9.2.3 Creating and Starting a Container


The procedure in this section uses the LXC template script for Oracle Linux (lxc-oracle), which is located in /usr/share/lxc/templates.

An Oracle Linux container requires a minimum of 400 MB of disk space.

To create and start a container:

  1. Create an Oracle Linux 6 container named ol6ctr1 using the lxc-oracle template script.

    [root@host ~]# lxc-create -n ol6ctr1 -B btrfs -t oracle -- --release=6.latest
    lxc-create: No config file specified, using the default config /etc/lxc/default.conf
    Host is OracleServer 6.4
    Create configuration file /container/ol6ctr1/config
    Downloading release 6.latest for x86_64
      yum-metadata-parser.x86_64 0:1.1.2-16.el6                                     
      zlib.x86_64 0:1.2.3-29.el6                                                    

    For LXC version 1.0 and later, you must specify the -B btrfs option if you want to use the snapshot features of btrfs. For more information, see the lxc-create(1) manual page.

    The lxc-create command runs the template script lxc-oracle to create the container in /container/ol6ctr1 with the btrfs subvolume /container/ol6ctr1/rootfs as its root file system. The command then uses yum to install the latest available update of Oracle Linux 6 from Oracle Public Yum. It also writes the container's configuration settings to the file /container/ol6ctr1/config and its fstab file to /container/ol6ctr1/fstab. The default log file for the container is /container/ol6ctr1/ol6ctr1.log.

    You can specify the following template options after the -- option to lxc-create:

    -a | --arch=i386|x86_64

    Specifies the architecture. The default value is the architecture of the host.

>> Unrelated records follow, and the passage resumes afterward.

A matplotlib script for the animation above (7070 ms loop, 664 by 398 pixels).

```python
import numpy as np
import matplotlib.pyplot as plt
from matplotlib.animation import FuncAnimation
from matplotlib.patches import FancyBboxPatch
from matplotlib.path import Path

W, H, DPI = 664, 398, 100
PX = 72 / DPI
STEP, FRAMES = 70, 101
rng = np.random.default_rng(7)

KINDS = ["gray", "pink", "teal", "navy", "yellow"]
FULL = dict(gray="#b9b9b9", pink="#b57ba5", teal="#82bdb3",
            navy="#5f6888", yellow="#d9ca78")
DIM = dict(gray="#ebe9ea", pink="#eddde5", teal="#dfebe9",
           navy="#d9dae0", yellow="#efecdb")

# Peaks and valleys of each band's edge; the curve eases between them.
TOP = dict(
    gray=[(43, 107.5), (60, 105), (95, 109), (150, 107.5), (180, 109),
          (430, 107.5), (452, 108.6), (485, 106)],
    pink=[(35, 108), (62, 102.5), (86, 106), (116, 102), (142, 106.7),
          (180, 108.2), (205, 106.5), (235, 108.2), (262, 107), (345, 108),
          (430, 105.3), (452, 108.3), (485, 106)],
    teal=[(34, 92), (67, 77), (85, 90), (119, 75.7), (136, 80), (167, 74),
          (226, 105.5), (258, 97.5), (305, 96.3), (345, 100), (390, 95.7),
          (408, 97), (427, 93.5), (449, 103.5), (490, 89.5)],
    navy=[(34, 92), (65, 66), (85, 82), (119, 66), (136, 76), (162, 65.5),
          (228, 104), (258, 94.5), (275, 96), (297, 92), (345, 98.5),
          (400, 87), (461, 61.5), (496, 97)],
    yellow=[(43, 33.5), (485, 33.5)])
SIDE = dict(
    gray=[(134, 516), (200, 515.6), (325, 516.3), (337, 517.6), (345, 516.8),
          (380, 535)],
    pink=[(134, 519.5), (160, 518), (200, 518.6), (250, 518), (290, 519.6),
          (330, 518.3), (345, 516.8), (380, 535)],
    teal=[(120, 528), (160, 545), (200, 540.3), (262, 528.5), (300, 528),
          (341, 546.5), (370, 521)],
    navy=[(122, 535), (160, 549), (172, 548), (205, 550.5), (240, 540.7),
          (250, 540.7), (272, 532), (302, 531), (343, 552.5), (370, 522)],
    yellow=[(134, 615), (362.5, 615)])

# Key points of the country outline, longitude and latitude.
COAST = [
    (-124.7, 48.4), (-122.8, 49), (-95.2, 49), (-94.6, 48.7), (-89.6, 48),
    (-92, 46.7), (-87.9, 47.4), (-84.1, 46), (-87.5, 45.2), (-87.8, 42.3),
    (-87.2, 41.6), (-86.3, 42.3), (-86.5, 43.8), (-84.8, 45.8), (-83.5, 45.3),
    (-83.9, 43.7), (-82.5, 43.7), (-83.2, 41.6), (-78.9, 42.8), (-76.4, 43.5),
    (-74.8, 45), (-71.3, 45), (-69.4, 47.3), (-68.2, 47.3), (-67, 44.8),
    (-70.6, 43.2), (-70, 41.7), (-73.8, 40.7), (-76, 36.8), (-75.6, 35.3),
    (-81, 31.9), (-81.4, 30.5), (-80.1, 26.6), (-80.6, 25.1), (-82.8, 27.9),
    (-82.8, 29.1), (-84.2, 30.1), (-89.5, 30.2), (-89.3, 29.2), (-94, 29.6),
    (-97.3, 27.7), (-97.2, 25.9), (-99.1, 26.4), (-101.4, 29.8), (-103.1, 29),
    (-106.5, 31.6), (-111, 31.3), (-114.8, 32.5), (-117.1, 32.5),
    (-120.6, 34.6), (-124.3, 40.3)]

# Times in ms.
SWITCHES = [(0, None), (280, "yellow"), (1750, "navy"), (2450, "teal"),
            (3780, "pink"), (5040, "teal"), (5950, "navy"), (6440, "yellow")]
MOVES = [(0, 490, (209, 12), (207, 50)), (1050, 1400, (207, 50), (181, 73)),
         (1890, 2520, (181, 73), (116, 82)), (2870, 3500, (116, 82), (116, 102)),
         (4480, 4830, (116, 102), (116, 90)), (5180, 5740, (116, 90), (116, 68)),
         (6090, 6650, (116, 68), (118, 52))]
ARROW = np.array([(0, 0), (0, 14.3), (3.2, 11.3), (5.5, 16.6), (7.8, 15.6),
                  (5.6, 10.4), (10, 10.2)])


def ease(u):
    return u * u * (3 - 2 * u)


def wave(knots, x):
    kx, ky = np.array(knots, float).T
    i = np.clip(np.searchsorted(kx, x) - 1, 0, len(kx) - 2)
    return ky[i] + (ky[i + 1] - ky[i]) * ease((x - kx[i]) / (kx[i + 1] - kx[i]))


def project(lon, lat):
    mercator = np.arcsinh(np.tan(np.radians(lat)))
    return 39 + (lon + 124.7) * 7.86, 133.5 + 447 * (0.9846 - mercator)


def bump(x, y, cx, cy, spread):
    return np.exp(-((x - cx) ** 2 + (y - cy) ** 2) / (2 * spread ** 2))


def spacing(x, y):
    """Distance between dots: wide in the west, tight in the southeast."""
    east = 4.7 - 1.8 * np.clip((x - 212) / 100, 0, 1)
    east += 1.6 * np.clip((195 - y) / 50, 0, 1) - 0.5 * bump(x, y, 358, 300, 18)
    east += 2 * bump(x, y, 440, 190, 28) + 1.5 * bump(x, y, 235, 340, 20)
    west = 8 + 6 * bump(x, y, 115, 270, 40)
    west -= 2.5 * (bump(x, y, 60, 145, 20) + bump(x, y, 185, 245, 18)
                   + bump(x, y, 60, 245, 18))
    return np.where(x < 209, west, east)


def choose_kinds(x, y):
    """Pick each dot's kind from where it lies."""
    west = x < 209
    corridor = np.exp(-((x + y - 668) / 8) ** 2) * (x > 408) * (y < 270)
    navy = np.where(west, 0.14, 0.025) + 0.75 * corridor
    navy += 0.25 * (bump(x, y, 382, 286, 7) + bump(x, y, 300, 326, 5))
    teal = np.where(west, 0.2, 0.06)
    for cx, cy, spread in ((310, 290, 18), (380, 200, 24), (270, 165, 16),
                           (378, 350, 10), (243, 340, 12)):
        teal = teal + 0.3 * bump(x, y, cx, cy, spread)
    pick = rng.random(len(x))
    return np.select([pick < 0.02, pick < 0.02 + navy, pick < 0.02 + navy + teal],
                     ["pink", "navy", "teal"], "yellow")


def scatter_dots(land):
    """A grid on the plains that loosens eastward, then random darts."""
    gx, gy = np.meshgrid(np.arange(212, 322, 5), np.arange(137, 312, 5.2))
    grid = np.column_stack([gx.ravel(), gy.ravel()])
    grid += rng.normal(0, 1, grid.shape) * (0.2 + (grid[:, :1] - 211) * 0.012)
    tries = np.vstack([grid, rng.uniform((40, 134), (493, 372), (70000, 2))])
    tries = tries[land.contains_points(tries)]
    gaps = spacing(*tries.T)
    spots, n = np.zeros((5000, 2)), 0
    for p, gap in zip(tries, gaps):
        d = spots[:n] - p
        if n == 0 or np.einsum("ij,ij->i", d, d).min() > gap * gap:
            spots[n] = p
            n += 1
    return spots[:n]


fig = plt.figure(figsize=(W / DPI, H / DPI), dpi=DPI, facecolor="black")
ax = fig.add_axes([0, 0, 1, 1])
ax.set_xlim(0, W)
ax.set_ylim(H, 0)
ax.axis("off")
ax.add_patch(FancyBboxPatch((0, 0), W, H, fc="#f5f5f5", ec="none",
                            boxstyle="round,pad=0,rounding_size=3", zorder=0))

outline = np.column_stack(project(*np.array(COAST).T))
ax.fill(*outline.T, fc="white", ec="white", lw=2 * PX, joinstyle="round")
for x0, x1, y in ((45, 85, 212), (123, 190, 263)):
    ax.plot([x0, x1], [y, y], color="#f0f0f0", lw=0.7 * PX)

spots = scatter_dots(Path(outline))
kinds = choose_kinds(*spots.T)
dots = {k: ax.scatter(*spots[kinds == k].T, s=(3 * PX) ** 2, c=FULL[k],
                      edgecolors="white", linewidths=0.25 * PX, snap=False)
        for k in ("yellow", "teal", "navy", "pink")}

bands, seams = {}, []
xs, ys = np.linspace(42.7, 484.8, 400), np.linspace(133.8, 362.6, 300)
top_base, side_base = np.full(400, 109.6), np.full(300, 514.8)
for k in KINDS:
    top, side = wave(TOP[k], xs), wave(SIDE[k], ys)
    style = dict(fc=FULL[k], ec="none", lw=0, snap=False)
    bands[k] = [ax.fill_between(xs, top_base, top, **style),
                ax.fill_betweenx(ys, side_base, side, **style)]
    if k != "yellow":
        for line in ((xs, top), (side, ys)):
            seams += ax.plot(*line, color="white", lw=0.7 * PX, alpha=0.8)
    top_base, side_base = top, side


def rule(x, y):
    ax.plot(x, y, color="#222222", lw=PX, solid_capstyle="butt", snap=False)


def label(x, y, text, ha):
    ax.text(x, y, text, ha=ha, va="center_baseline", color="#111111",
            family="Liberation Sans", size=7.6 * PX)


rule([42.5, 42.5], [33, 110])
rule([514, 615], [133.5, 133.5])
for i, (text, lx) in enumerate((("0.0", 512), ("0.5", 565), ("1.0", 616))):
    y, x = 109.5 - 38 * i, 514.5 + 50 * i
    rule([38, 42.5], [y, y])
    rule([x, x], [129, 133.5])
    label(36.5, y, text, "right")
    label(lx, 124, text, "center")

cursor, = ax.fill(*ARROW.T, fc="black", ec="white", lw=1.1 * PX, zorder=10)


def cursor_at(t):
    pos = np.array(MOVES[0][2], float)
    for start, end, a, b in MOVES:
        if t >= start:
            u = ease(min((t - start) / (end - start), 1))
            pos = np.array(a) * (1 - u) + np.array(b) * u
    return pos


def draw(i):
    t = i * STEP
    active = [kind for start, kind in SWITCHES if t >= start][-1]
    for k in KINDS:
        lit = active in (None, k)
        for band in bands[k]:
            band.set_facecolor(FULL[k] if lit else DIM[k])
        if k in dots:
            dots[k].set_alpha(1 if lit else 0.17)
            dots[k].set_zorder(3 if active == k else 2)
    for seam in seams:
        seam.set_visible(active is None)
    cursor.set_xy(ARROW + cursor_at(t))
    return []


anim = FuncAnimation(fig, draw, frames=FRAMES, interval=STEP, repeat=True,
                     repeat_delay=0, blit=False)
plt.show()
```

    Specifies the file URI of a package repository. You must also use the --arch and --release options to specify the architecture and the release, for example:

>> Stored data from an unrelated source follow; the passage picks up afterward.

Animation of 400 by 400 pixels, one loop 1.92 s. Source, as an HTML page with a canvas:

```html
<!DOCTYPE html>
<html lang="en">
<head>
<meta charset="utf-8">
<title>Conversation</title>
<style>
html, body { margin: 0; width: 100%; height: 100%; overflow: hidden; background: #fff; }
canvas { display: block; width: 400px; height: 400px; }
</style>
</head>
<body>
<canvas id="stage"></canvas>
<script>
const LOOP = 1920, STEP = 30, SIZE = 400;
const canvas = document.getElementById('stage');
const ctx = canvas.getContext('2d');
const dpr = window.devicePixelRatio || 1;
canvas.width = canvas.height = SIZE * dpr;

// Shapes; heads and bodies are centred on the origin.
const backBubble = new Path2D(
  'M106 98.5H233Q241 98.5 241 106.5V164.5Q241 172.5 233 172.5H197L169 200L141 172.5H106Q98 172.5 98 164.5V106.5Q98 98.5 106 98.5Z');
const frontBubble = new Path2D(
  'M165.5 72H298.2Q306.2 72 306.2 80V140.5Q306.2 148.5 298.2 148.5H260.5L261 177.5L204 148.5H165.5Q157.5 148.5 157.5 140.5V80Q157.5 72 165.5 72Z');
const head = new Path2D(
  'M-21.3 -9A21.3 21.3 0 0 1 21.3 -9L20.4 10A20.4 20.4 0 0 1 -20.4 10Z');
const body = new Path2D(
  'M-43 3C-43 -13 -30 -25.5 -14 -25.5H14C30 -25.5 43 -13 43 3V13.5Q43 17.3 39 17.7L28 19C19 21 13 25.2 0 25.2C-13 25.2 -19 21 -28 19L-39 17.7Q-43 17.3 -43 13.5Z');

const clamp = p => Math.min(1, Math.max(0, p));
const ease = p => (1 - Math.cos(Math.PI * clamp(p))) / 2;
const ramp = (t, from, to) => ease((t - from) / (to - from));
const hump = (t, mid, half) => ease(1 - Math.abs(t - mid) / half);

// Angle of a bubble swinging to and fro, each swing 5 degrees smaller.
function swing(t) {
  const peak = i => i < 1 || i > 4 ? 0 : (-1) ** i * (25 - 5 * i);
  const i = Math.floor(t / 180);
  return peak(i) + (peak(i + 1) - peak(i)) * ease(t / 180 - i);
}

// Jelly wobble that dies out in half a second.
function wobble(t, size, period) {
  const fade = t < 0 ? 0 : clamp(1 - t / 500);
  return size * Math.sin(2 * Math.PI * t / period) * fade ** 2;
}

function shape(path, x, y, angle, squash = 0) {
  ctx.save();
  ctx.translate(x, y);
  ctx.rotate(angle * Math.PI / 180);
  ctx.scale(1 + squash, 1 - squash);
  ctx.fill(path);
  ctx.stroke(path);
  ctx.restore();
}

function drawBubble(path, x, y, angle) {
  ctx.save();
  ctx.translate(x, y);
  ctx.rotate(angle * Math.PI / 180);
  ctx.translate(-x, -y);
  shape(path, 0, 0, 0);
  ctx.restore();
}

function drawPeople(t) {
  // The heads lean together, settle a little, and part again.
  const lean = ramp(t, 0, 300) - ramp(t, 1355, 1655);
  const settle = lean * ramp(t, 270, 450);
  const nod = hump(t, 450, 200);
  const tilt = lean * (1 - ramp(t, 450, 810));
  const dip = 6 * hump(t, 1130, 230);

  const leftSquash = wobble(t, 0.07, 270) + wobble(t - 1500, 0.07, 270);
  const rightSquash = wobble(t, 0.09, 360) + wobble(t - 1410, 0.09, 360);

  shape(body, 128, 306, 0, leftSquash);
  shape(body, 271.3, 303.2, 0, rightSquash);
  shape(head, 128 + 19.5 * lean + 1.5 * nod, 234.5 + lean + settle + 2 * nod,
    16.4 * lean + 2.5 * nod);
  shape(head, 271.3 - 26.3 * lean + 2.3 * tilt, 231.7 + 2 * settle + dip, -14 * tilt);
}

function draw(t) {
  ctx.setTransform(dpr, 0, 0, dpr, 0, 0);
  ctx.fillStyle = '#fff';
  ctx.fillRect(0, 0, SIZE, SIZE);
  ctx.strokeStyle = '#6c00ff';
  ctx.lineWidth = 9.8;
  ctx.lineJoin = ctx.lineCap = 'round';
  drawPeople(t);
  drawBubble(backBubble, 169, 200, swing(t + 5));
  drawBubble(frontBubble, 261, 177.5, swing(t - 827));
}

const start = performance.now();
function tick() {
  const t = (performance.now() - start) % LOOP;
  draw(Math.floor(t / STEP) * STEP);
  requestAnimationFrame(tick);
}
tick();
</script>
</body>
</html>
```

    # mount -o loop OracleLinux-R7-GA-Everything-x86_64-dvd.iso /mnt
    # lxc-create -n ol70beta -B btrfs -t oracle -- -R 7.0 -a x86_64 \
    -P | --patch=path

    Patches the rootfs at the specified path.

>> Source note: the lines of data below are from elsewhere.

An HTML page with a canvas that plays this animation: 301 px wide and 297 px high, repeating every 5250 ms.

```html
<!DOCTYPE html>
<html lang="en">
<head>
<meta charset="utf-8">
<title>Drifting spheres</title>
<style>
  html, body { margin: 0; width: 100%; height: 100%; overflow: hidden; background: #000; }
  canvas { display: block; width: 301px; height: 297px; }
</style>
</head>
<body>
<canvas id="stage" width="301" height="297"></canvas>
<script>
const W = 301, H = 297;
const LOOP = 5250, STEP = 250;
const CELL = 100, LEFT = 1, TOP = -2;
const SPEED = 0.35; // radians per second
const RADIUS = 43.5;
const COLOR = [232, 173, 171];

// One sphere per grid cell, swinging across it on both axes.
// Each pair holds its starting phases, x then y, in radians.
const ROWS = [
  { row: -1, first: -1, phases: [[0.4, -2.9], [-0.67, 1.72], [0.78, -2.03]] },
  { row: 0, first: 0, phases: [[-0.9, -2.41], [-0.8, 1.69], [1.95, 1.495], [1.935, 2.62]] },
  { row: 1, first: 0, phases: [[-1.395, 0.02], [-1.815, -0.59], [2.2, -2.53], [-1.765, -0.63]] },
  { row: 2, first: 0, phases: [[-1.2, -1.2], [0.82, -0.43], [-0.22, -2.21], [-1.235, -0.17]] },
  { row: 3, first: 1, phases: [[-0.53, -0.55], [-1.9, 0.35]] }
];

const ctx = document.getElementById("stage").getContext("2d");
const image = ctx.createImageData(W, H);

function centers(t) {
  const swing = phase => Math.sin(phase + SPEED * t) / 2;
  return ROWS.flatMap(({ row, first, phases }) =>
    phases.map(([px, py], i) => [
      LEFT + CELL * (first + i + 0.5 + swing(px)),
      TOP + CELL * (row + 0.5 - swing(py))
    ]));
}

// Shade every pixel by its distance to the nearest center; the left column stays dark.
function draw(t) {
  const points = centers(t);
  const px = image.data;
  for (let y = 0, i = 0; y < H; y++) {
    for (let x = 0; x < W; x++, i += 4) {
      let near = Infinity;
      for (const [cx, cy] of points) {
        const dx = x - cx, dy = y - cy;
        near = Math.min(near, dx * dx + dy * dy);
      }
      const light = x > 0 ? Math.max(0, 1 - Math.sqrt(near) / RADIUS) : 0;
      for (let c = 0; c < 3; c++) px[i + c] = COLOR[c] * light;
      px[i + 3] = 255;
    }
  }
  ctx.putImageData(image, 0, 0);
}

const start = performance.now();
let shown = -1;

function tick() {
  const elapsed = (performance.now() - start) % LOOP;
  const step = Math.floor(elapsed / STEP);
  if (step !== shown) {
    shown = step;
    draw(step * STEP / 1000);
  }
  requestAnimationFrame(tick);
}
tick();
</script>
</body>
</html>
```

    Allows you to adjust the values of certain kernel parameters under the /proc hierarchy.

    The container uses a privilege configuration file, which mounts /proc read-only with some exceptions. See Section 9.9, “Configuring Kernel Parameter Settings for Oracle Linux Containers”.

    This option also enables the CAP_SYS_NICE capability, which allows you to set negative nice values (that is, more favored for scheduling) for processes from within the container.

    -R | --release=major.minor

    Specifies the major release number and minor update number of the Oracle release to install. The value of major can be set to 4, 5, 6, or 7. If you specify latest for minor, the latest available release packages for the major release are installed. If the host is running Oracle Linux, the default release is the same as the release installed on the host. Otherwise, the default release is the latest update of Oracle Linux 6.

    -r | --rpms=rpm_name

    Installs the specified RPM in the container.

    -t | --templatefs=rootfs

    Specifies the path to the root file system of an existing system, container, or Oracle VM template that you want to copy. Do not specify this option with any other template option. See Section 9.4, “Creating Additional Containers”.

    -u | --url=repo_URL

    Specifies a yum repository other than Oracle Public Yum. For example, you might want to perform the installation from a local yum server. The repository file in configured in /etc/yum.repos.d in the container's root file system. The default URL is http://public-yum.oracle.com.

  2. If you want to create additional copies of the container in its initial state, create a snapshot of the container's root file system, for example:

    # btrfs subvolume snapshot /container/ol6ctr1/rootfs /container/ol6ctr1/rootfs_snap

    See Chapter 5, The Btrfs File System and Section 9.4, “Creating Additional Containers”.

  3. Start the container ol6ctr1 as a daemon that writes its diagnostic output to a log file other than the default log file.

    [root@host ~]# lxc-start -n ol6ctr1 -d -o /container/ol6ctr1_debug.log -l DEBUG

    If you omit the -d option, the container's console opens in the current shell.

    The following logging levels are available: FATAL, CRIT, WARN, ERROR, NOTICE, INFO, and DEBUG. You can set a logging level for all lxc-* commands.

    If you run the ps -ef --forest command on the host system and the process tree below the lxc-start process shows that the /usr/sbin/sshd and /sbin/mingetty processes have started in the container, you can log in to the container from the host. See Section 9.3, “Logging in to Containers”.